As evenings become cooler and crisper and the daylight gets shorter and shorter, it’s a signal that frost is not too far away. The change in temperature and season can leave gardeners longing for the warm summer air, instead of prepping for winter.
There’s still plenty of gardening to be done this time of year. Get the most out of your fall harvest and set your garden up for spring success by jumping on these garden tasks now.
6 Tips for Fall Gardening
It’s no secret that the best time to plant a tree or shrub is in the fall. Before you plant, evaluate the landscape to assess the amount of sunlight, ground vegetation, proximity to permanent structures, and hazards, such as overhead wires or underground pipes. Choose a site where the tree will be able to grow to its mature height. Then, dig a hole twice as wide and the same depth as the root ball. Place the tree in the hole at the same depth it was growing before and fill half the hole with compost or Espoma’s All Purpose Garden Soil. Mix in an organic fertilizer such as Bio-tone Starter Plus with the soil. Backfill the hole, give it a nice drink of water and watch your tree grow.
Get Bulbs in the Ground
Spring-blooming bulbs can generally be planted any time before the soil begins to freeze. Give bulbs their best shot by planting a few weeks before the ground is frozen to help them establish roots. Be sure to add in a scoop of Bulb-tone to each planting hole.
Improve the Soil
While fall is for planting, it’s also the perfect time for prepping for next season. Healthy soil is the backbone of every successful garden. Test soil now for pH and nutrient levels and amend accordingly. Dig 4” deep with a stainless steel trowel and either use a DIY soil test or send your soil sample to the county extension office.

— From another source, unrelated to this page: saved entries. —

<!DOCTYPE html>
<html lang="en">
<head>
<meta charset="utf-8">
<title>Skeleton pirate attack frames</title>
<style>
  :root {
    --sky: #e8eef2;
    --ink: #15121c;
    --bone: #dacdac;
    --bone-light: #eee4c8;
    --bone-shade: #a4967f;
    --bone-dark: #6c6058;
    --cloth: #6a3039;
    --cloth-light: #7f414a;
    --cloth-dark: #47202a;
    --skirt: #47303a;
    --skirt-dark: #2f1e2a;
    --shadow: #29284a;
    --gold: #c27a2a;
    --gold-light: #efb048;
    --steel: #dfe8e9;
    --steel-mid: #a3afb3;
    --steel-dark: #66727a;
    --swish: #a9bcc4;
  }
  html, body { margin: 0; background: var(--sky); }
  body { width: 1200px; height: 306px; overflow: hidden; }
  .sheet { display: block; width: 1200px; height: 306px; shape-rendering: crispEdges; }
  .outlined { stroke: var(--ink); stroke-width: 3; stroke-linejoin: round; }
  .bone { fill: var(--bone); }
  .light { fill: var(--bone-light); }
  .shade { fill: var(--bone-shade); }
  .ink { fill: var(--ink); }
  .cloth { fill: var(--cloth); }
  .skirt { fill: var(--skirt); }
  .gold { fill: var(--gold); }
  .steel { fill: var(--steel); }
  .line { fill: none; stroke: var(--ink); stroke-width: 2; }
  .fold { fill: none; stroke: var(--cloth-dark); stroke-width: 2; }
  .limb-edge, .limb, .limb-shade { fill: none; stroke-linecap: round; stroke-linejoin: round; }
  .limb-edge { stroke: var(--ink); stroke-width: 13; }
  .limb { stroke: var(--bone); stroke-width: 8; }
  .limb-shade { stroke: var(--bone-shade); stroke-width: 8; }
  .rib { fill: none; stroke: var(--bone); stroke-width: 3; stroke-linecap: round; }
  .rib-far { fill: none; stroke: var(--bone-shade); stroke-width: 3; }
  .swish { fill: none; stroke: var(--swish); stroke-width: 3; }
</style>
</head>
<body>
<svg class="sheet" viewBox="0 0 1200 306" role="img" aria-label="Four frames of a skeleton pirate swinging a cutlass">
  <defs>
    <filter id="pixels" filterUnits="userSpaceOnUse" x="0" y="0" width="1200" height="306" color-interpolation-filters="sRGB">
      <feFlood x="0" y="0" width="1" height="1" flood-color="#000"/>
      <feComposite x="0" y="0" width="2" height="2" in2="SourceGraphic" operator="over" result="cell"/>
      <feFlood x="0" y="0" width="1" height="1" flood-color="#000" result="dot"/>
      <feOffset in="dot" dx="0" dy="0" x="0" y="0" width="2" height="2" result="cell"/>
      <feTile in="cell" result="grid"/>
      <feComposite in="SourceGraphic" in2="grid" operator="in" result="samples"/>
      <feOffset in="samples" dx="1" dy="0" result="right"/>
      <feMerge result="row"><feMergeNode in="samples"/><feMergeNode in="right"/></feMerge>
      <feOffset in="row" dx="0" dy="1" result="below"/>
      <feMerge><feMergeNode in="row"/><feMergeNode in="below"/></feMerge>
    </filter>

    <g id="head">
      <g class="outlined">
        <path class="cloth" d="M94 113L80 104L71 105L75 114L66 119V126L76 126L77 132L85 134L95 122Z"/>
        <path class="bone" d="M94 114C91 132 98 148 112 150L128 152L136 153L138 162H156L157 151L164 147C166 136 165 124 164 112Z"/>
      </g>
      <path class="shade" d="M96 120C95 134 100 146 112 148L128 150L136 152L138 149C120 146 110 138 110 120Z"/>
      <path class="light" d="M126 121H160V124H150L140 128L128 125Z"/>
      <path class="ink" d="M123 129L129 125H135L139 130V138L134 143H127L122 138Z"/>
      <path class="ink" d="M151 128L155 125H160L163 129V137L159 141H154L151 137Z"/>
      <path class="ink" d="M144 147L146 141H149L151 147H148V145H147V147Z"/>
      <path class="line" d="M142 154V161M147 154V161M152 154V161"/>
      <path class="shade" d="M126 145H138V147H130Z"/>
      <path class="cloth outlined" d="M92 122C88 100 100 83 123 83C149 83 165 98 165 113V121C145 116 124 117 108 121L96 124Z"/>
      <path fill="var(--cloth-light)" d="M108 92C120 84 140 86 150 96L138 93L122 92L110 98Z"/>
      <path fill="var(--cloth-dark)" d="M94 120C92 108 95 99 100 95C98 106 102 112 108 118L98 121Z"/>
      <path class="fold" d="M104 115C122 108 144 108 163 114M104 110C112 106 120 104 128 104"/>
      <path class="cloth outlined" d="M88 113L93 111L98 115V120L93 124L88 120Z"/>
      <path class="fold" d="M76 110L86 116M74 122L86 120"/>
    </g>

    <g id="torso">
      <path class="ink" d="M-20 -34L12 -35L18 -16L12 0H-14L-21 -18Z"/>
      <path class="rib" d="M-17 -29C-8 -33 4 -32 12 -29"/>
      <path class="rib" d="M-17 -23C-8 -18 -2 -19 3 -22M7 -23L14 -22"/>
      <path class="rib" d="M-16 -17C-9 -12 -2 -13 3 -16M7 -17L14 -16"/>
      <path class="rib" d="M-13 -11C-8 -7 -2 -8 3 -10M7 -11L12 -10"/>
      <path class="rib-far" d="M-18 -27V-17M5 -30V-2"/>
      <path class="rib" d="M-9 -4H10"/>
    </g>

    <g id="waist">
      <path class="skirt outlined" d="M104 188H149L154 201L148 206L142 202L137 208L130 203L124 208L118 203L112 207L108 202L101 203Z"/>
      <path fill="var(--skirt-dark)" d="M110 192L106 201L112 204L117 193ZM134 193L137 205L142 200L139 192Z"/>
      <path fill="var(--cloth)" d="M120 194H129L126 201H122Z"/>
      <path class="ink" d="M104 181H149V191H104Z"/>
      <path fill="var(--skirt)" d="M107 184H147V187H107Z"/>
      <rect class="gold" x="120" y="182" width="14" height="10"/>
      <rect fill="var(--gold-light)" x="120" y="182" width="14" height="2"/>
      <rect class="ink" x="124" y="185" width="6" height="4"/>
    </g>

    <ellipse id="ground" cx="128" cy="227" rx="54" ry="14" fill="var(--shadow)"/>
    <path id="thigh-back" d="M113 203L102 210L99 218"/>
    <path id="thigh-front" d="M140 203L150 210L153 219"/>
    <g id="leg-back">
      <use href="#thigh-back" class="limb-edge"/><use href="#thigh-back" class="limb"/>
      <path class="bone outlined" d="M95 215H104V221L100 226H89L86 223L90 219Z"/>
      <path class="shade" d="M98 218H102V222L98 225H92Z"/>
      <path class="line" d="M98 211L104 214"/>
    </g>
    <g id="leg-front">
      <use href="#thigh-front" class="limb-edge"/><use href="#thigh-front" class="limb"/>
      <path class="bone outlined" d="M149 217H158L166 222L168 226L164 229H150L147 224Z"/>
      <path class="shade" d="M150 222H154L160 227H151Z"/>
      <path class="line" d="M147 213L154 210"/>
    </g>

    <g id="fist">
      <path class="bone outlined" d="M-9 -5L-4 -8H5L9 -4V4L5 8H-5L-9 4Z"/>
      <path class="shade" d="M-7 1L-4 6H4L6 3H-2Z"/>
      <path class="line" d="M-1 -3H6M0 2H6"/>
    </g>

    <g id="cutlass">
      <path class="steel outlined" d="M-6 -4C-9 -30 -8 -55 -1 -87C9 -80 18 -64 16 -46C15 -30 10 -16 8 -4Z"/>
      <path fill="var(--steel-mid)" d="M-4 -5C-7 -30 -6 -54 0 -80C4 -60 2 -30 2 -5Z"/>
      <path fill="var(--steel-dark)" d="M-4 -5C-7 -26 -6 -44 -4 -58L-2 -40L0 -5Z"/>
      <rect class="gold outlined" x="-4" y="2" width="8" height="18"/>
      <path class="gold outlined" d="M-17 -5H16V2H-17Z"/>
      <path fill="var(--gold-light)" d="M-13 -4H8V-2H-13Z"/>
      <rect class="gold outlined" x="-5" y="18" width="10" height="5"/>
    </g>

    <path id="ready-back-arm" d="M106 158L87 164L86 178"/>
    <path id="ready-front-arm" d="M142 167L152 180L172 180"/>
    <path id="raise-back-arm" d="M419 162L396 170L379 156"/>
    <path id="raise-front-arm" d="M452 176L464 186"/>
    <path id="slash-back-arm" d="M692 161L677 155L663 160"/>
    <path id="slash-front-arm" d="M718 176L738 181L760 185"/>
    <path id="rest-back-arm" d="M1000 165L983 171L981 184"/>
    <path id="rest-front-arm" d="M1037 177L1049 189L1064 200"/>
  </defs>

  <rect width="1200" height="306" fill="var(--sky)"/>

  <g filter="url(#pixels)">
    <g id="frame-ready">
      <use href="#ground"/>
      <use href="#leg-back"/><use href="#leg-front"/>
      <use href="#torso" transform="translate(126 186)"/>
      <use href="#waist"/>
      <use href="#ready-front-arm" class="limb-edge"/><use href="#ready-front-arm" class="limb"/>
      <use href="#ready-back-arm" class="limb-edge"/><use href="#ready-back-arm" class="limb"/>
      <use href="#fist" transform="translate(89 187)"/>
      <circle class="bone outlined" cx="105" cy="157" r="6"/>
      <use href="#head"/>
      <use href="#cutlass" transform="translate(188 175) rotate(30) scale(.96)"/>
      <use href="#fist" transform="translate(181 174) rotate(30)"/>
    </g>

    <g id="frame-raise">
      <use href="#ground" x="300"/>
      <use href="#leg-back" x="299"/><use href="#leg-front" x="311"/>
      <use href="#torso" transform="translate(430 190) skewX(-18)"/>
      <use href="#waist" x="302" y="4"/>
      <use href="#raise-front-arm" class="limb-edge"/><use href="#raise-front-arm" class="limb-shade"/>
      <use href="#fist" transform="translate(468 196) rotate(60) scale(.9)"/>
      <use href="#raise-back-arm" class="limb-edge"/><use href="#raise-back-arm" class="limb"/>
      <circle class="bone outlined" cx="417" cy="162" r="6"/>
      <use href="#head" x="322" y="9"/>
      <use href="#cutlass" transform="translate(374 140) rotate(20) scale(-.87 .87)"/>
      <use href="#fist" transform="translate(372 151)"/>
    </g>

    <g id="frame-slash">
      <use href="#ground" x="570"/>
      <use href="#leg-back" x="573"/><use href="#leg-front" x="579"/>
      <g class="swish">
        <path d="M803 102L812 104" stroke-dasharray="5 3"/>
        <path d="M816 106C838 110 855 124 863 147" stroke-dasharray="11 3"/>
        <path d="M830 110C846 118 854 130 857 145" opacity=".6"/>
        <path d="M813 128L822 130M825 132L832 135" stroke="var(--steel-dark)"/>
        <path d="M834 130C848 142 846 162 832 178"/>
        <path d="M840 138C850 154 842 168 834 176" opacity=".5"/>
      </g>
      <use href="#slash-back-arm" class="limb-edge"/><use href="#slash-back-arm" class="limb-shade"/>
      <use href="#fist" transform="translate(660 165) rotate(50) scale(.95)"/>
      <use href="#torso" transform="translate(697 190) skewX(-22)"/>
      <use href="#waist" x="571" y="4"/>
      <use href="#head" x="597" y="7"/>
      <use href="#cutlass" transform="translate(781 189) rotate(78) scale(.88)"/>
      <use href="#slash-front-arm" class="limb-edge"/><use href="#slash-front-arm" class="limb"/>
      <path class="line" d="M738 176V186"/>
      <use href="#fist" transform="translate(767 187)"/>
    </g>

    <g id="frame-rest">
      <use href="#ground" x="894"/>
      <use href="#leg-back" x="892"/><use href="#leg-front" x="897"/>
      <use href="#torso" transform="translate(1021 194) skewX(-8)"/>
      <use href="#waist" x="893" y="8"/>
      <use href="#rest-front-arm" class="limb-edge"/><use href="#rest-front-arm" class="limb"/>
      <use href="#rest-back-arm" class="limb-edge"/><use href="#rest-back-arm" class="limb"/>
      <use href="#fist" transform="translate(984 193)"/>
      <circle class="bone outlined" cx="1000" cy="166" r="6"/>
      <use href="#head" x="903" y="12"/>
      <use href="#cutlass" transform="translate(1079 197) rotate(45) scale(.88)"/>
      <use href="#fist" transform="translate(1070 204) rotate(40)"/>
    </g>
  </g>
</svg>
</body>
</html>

To adjust the PH level of your soil, use Espoma’s Organic Garden Lime to raise the pH of very acidic soil. Poke holes in the soil’s surface and scatter on the lime. Rake lightly into the top inch of soil. Or, apply Espoma’s Soil Acidifier to lower the pH of extremely alkaline soil.
All of those colorful leaves that are falling make for perfect additions to your compost pile. If you don’t have a compost pile already, start one! The best compost contains about 25 times more carbon-rich materials than nitrogen-rich materials. Think of these as brown and green materials. Brown materials include paper, straw or dried leaves. Green materials include garden and food scraps. Add Espoma’s Compost Starter to help speed the composting process, for rich, fertile compost.
Top with Mulch
Add a thick blanket of mulch to reduce evaporation and control weeds.
Choose organic mulch that will improve the soil as it decomposes. Lay 2 – 3” of mulch around established plants.
When mulching trees, the mulch should extend away from the plant to just beyond the drip line covering a bit of the roots. Keep 2 – 3” away from the stems of woody plants and 6 – 12” away from buildings to avoid pests.
Prep and harvest fall crops
If it looks like frost will arrive earlier than expected, protect your crops and extend your growing season by covering with a sheet, blanket or tarp. Use stakes to keep the cover from touching the plants.
Looking for an indoor project? Check out this low-light succulent planter from Garden Answer.
Not sure what to do once tulip blooms are finished? Laura from Garden Answer demonstrates how to care for tulip bulbs so they come back year after year.